A good friend and I had an amusing time following Norma's instructions to the tee. We actually followed her fitting techniques from start to finish. It was the perfect way to truly test the book. It helped my friend understand how a bra should correctly fit and I got to prove some points by attempting to fit what I knew to be totally wrong. She came away with a lot more knowledge on why she had a hard time finding bras that fit correctly and I got to practice how to best phrase certain questions when dealing with a client. Many people are not comfortable discussing measurements let alone ones for their intimate wear. Fitting ready to wear bras can be a challenge due to the intimacy involved but custom bra fitting can be even more intimate.

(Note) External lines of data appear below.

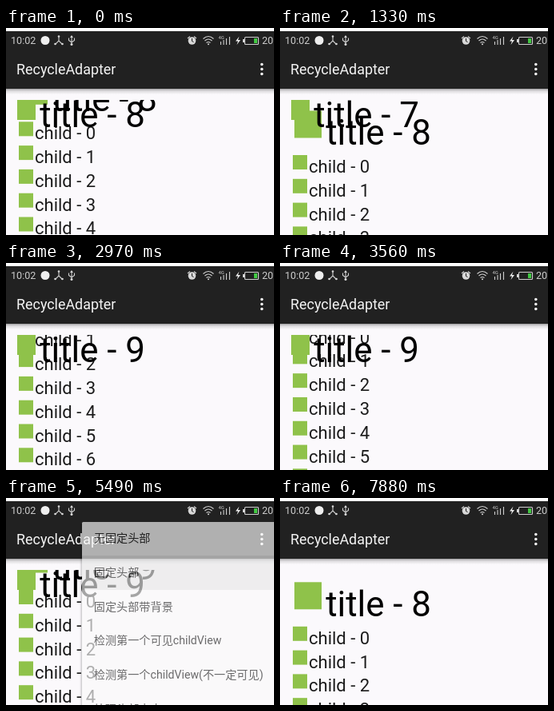
Write an HTML page that moves like this. It is 335 by 259 pixels and loops after 8 s.

```html
<!DOCTYPE html>
<html lang="en">
<head>
<meta charset="utf-8">
<title>RecycleAdapter</title>
<style>
  html, body { margin: 0; width: 100%; height: 100%; overflow: hidden; background: #fff; }
  svg { display: block; }
  text { font-family: Roboto, sans-serif; white-space: pre; }
  .title { font-size: 43.8px; }
  .child { font-size: 22px; fill: #1c1c1c; }
  .icon { fill: #8fc24a; }
  .status text { font-size: 12.6px; fill: #ccc; }
  .line { fill: none; stroke: #cfcfcf; stroke-width: 1.1; }
  .solid { fill: #d8d8d8; }
  #menu text { font: 14.15px Roboto, "Noto Sans CJK SC", "Noto Sans CJK", sans-serif; fill: #222; }
</style>
</head>
<body>
<svg id="stage" width="335" height="259" viewBox="0 0 335 259">
  <defs>
    <linearGradient id="drop" x2="0" y2="1">
      <stop stop-opacity=".36"/><stop offset=".4" stop-opacity=".12"/><stop offset="1" stop-opacity="0"/>
    </linearGradient>
    <linearGradient id="side">
      <stop stop-opacity="0"/><stop offset="1" stop-opacity=".3"/>
    </linearGradient>
  </defs>

  <rect y="76" width="335" height="183" fill="#fbf9fc"/>
  <svg x="14" y="90" width="321" height="169" viewBox="14 90 321 169">
    <g id="list"></g>
    <g id="pinned"></g>
  </svg>

  <rect y="4" width="335" height="72" fill="#212121"/>
  <rect y="76" width="335" height="7" fill="url(#drop)"/>

  <g class="status">
    <text x="6" y="20">10:02</text>
    <circle cx="49" cy="15.5" r="5.5" fill="#eee"/>
    <path class="line" d="M66 10v6l-4.5 4.5M66 16l4.5 4.5"/>
    <g class="solid">
      <circle cx="66" cy="10.5" r="1.3"/><circle cx="61.5" cy="20" r="1.3"/><circle cx="70.5" cy="20" r="1.3"/>
    </g>
    <path class="line" d="M82 11v10M78.5 12.5v3l3.5 2.5M85.5 12.5v3l-3.5 2.5"/>
    <path class="solid" d="M82 9l2 3h-4z"/><circle class="solid" cx="82" cy="20.5" r="1.5"/>
    <circle class="solid" cx="232.5" cy="16" r="4.8"/>
    <path class="line" d="M227 13l3-2.5M238 13l-3-2.5"/>
    <path d="M232.5 13v3.5l2 1" fill="none" stroke="#212121"/>
    <path class="line" d="M246.5 13.5q6.5-6 13 0M248.5 16q4.5-4 9 0M250.5 18.5q2.5-2 5 0"/>
    <circle class="solid" cx="253" cy="20.3" r="1"/>
    <text x="265.5" y="14" style="font-size:6px">4G</text>
    <path class="line" d="M268.5 21v-4M272 21v-6M275.5 21v-8M279.5 21v-10"/>
    <path d="M291.5 10.5l-4.5 6h3l-1.5 4.5 4.5-6h-3z" fill="#eee"/>
    <rect class="line" x="298.5" y="11.5" width="17" height="9" rx="1"/>
    <rect x="310" y="13" width="4" height="6" fill="#42c943"/>
    <rect class="solid" x="296" y="14" width="2" height="4"/>
    <text x="320" y="20">20%</text>
  </g>
  <text x="13" y="58" font-size="17.9" fill="#f4f4f4">RecycleAdapter</text>
  <g fill="#f4f4f4">
    <circle cx="319.8" cy="45.5" r="1.8"/><circle cx="319.8" cy="51.5" r="1.8"/><circle cx="319.8" cy="57.5" r="1.8"/>
  </g>

  <g id="menu">
    <rect x="92" y="32" width="3" height="227" fill="url(#side)"/>
    <rect x="95" y="30" width="245" height="234" rx="1.5" fill="#fafafa"/>
    <rect id="pressed" x="95" y="72" width="240" height="43" fill="#000" opacity=".07"/>
  </g>
</svg>
<script>
  const LOOP = 8000, STEP = 148.6, LEAD = 10;
  const ROW = 29.8, FIRST_CHILD = 42.5, SECTION = 298;
  const byId = id => document.getElementById(id);
  const list = byId('list'), pinned = byId('pinned'), menu = byId('menu'), pressed = byId('pressed');

  function add(parent, tag, attrs, text = '') {
    const node = document.createElementNS('http://www.w3.org/2000/svg', tag);
    for (const key in attrs) node.setAttribute(key, attrs[key]);
    node.textContent = text;
    return parent.appendChild(node);
  }

  // y is the vertical middle of the digits in the row.
  function addTitle(parent, y, number) {
    add(parent, 'rect', { class: 'icon', x: 18, y: y - 27, width: 34, height: 34 });
    return add(parent, 'text', { class: 'title', x: 57.2, y: y + 15.5 }, 'title - ' + number);
  }

  function addChildren(y, count) {
    for (let i = 0; i < count; i++) {
      const rowY = y + FIRST_CHILD + i * ROW;
      add(list, 'rect', { class: 'icon', x: 16, y: rowY - 14, width: 18, height: 18 });
      add(list, 'text', { class: 'child', x: 36, y: rowY + 8 }, 'child - ' + i);
    }
  }

  addTitle(list, -60, 7);
  addTitle(list, 0, 8);
  addChildren(0, 8);
  addTitle(list, SECTION, 9);
  addChildren(SECTION, 10);
  const pinnedText = addTitle(pinned, 108, 8);
  pinned.setAttribute('transform', 'translate(-15 0)');

  ['无固定头部', '固定头部', '固定头部带背景', '检测第一个可见childView',
   '检测第一个childView(不一定可见)', '处理头部点击'].forEach((label, i) =>
    add(menu, 'text', { x: 109.8, y: 55.2 + i * 42.7 }, label));

  // [step, position of "title - 8"]
  const scroll = [
    [0, 88.8], [9, 130.5], [20, 24 - SECTION], [29, 86.5 - SECTION],
    [38, 86.5 - SECTION], [44, 145.8], [54, 131.9]
  ];

  function scrollAt(step) {
    const i = scroll.findIndex(([end]) => end > step);
    const [s0, y0] = scroll[i - 1], [s1, y1] = scroll[i];
    const p = (step - s0) / (s1 - s0);
    return y0 + (y1 - y0) * p * p * (3 - 2 * p);
  }

  function menuAlpha(step) {
    if (step < 30 || step > 37) return 0;
    return step === 30 ? 0.6 : step === 37 ? 0.66 : 1;
  }

  function draw(now) {
    const step = Math.floor((now % LOOP + LEAD) / STEP);
    const y = scrollAt(step);
    list.setAttribute('transform', `translate(0 ${y})`);
    pinnedText.textContent = 'title - ' + (y > 124 ? 7 : y + SECTION > 124 ? 8 : 9);
    pinned.style.display = step < 38 ? '' : 'none';
    menu.style.opacity = menuAlpha(step);
    pressed.style.display = step === 37 ? '' : 'none';
  }

  const start = performance.now();
  function tick() {
    draw(performance.now() - start);
    requestAnimationFrame(tick);
  }
  tick();
</script>
</body>
</html>
```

I would recommend this book it actually does Demystify various aspects of bras. The layout also makes it easy to reference when wanting to double check something be it for your own creations or to help explain the procedure of bra fitting to a client.

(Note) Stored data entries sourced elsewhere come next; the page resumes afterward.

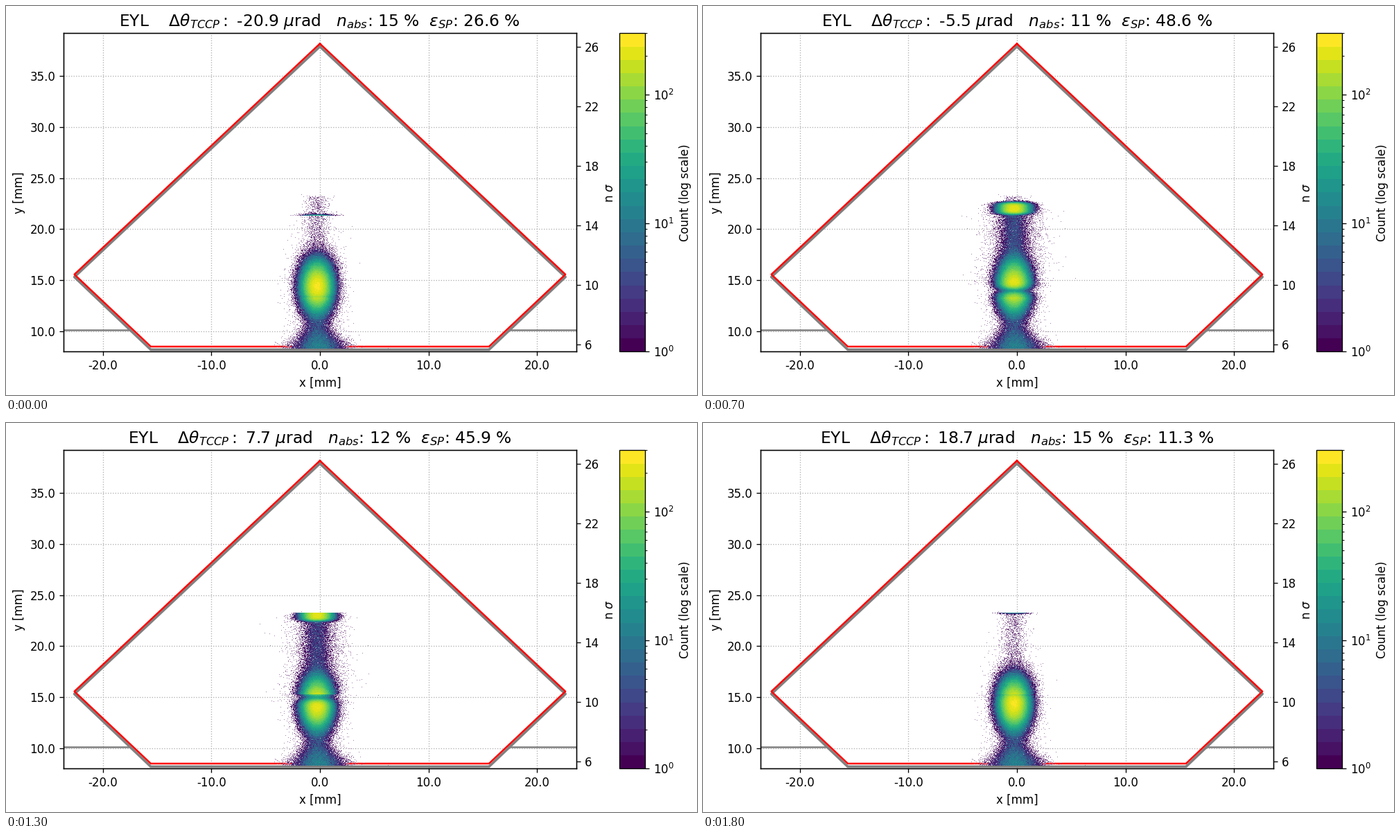
A matplotlib script for the animation above (1.9 s loop, 997x562 px).

```python
import numpy as np
import matplotlib.pyplot as plt
from matplotlib.animation import FuncAnimation
from matplotlib.cm import ScalarMappable
from matplotlib.colors import LogNorm

W, H, DPI = 997, 562, 120
FRAMES, STEP_MS = 19, 100
LEFT, RIGHT, TOP, BOTTOM = 82.9, 822.9, 39.4, 499.4
MID = (LEFT + RIGHT) / 2
SX, SY = 15.66, 14.744           # pixels per mm
XMAX, YMIN = (RIGHT - MID) / SX, 8.0
YMAX = YMIN + (BOTTOM - TOP) / SY

plt.rcParams.update({"font.family": "DejaVu Sans", "font.size": 10})

EFFICIENCY = [26.6, 36.2, 42.9, 46.7, 47.9, 48.3, 48.5, 48.6, 48.7, 48.8,
              48.7, 48.5, 47.8, 45.9, 42.4, 37.2, 29.9, 20.9, 11.3]


def to_x(px):
    return (px - MID) / SX


def to_y(px):
    return YMIN + (BOTTOM - px) / SY


def box(x0, y0, x1, y1):
    return [x0 / W, 1 - y1 / H, (x1 - x0) / W, (y1 - y0) / H]


def bell(d, width):
    return np.exp(-0.5 * (d / width) ** 2)


# Histogram bins, two across each pixel
X0, X1, Y0, Y1 = 338, 560, 262, 495
BEAM_X, BEAM_Y = 448.3, 405.5
SPOT_TOP, SPOT_LOW = 275, 304.5
SHIFT = 116.5                    # distance from deflected spot to its gap
px = X0 + (np.arange(2 * (X1 - X0)) + 0.5) / 2
py = (np.arange(Y0, Y1) + 0.5)[:, None]
dx = px - BEAM_X

cmap = plt.get_cmap("viridis", 24)
norm = LogNorm(1, 300)
rng = np.random.default_rng(12)
chance = rng.random((py.size, px.size))
normal = rng.standard_normal(chance.shape)


def counts(mean):
    """Poisson counts that use the same random field in every frame."""
    term = np.exp(-np.minimum(mean, 40))
    cdf = term.copy()
    n = np.zeros_like(mean)
    for k in range(1, 45):
        n += chance > cdf
        term = term * mean / k
        cdf += term
    return np.where(mean > 20, mean + np.sqrt(mean) * 0.7 * normal, n)


def window(y):
    return (y > SPOT_TOP) & (y < SPOT_LOW)


def beam(i):
    centre = 288 - (2.65 if i < 9 else 2.4) * (i - 9)
    spot = np.exp(-5.4 * ((py - centre) / 11) ** 4) * window(py)
    gap = bell(py - centre - 118, 5.5) * window(py - SHIFT)

    core = 250 * bell(dx, 10.1) * bell(py - BEAM_Y, 16.5) * (1 - 0.88 * gap)
    skirt = 0.45 * bell(dx, 17) * bell(py - BEAM_Y, 32)
    deflected = 225 * bell(i - 9.5, 12) * spot * bell(dx, 10.3)

    in_column = (py > SPOT_TOP) & (py < BEAM_Y)
    below = in_column & (py > np.clip(centre, SPOT_TOP, SPOT_LOW))
    shape = bell(dx, 9.5) + 0.1 * bell(dx, 20)
    column = 0.3 * bell(dx, 9) * in_column + 4.8 * spot.sum() / 16 * shape * below

    foot = bell(Y1 - py, 15)
    neck = (3.6 + 9 * foot) * bell(dx - 2 * foot, 8.8 + 8 * foot) * (py > BEAM_Y + 15)
    fringe = 0.25 * bell(dx - 4, 22) * bell(Y1 - py, 22)
    return paint(counts(core + skirt + deflected + column + neck + fringe))


def paint(n):
    """Blend each pair of bins into one pixel; pixels without hits stay clear."""
    hit = n >= 1
    rgba = np.where(hit[..., None], cmap(norm(np.maximum(n, 1))), 1.0)
    rgba = (rgba[:, ::2] + rgba[:, 1::2]) / 2
    rgba[..., 3] = hit[:, ::2] | hit[:, 1::2]
    return rgba


# The tiny margin keeps the pixel size from rounding down
fig = plt.figure(figsize=((W + 1e-6) / DPI, (H + 1e-6) / DPI), dpi=DPI, facecolor="white")
ax = fig.add_axes(box(LEFT, TOP, RIGHT, BOTTOM))

ax.grid(ls=":", lw=0.8, color="#b0b0b0")
image = ax.imshow(beam(0), aspect="auto", interpolation="nearest", zorder=3,
                  extent=(to_x(X0), to_x(X1), to_y(Y1), to_y(Y0)))


def aperture(top, side, low, **style):
    ax.plot([0, 22.62, 15.58, -15.58, -22.62, 0],
            [top, side, low, low, side, top], **style)


aperture(37.9, 15.32, 8.2, color="gray", lw=2.2)
aperture(38.18, 15.57, 8.5, color="red", lw=1.5)
for sign in (-1, 1):
    ax.plot([sign * 17.55, sign * XMAX], [10.16] * 2, color="gray", lw=1.5)

# Stray single hits around the beam
stray_x = np.concatenate([rng.normal(-0.2, 2.6, 150), rng.uniform(-9, 13, 45)])
stray_y = np.concatenate([rng.normal(14, 3.6, 150), rng.uniform(9, 25.5, 45)])
keep = (stray_y > 8.6) & (stray_y < 25.6)
ax.scatter(stray_x[keep], stray_y[keep], s=0.22, marker="s", lw=0,
           color=cmap(0), alpha=0.45, zorder=2.5)

ax.set_xlim(-XMAX, XMAX)
ax.set_ylim(YMIN, YMAX)
for axis, values in ((ax.xaxis, range(-20, 21, 10)), (ax.yaxis, range(10, 36, 5))):
    axis.set_ticks(list(values), [f"{v:.1f}" for v in values])
ax.set_xlabel("x [mm]")
ax.set_ylabel("y [mm]")

sigma = ax.twinx()
sigma.set_ylim(5.511, 26.93)
sigma.set_yticks(range(6, 27, 4))
sigma.set_ylabel(r"n $\sigma$")

bar_ax = fig.add_axes(box(885.4, TOP, 922.4, BOTTOM))
bar = fig.colorbar(ScalarMappable(norm, cmap), cax=bar_ax)
bar.set_label("Count (log scale)")

title = ax.set_title("", fontsize=14, pad=6, y=1.0)


def draw(i):
    angle = -20.9 + 2.2 * i
    lost = np.interp(i, [0, 3, 9, 15, 18], [15, 13, 10, 13, 15])
    title.set_text(rf"EYL    $\Delta\theta_{{TCCP}}:$ {angle:.1f} $\mu$rad   "
                   rf"$n_{{abs}}$: {lost:.0f} %  $\epsilon_{{SP}}$: {EFFICIENCY[i]:.1f} %")
    image.set_data(beam(i))
    return image, title


anim = FuncAnimation(fig, draw, frames=FRAMES, interval=STEP_MS, repeat=True,
                     repeat_delay=0, blit=False)
plt.show()
```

Tuesday, February 7, 2017

Pattern Review - Marlborough Bra

The Marlborough Bra by Orange Lingerie. This is a pattern I actually got a while ago but for some reason didn't get around to trying out. It is a nice pattern though the fit is a bit off for me. I changed up the pattern some by doing two straps. As I have mentioned I often have an issue with my straps sliding. So I revamped the pattern a bit and did two straps with them attached separately on the back band.

One of the other alterations I did to the pattern is using the bra frame for a 38", this provides a better fit for me. It seems in general that the 38" underwires sit better on my body, that is after I shorten them ;) so I thought lets just start with that size in the frame also and see how that fares. In general I have a tendency to like experimenting and testing theories of my own. So my experiment worked with this pattern on the band fit. I also went with the 38 cup size but I should of remembered to take a bit out of the arc of the cup as there is a smidge too much room there aka I don't quite fill them. The top of the cup fits smoothly and I like how they sit otherwise so next time I will reduce the arc slightly.    

To go with the bra I also made a basic pair of panties with a plain blue mesh back. The Marlborough pattern is good for someone who has some previous experience sewing bras, I wouldn't recommend it for a novice. Something that I like about it is that you can end up with very different looks without changing the pattern much.

Something to remember with bras is that no two women have the exact same proportions. I personally prefer a band size that is technically at least two sizes too big. I can get away with this partially due to the fact that I do not need much support compared to many women. As I have been experimenting with a variety of patterns I find what fits me best (most comfortably and still provides support) is not the recommended size by the designer. This is an issue I have with clothing in general, I have never been able to find something just off the rack that fits correctly without alterations. So my tendency is to buy too large and then alter as needed.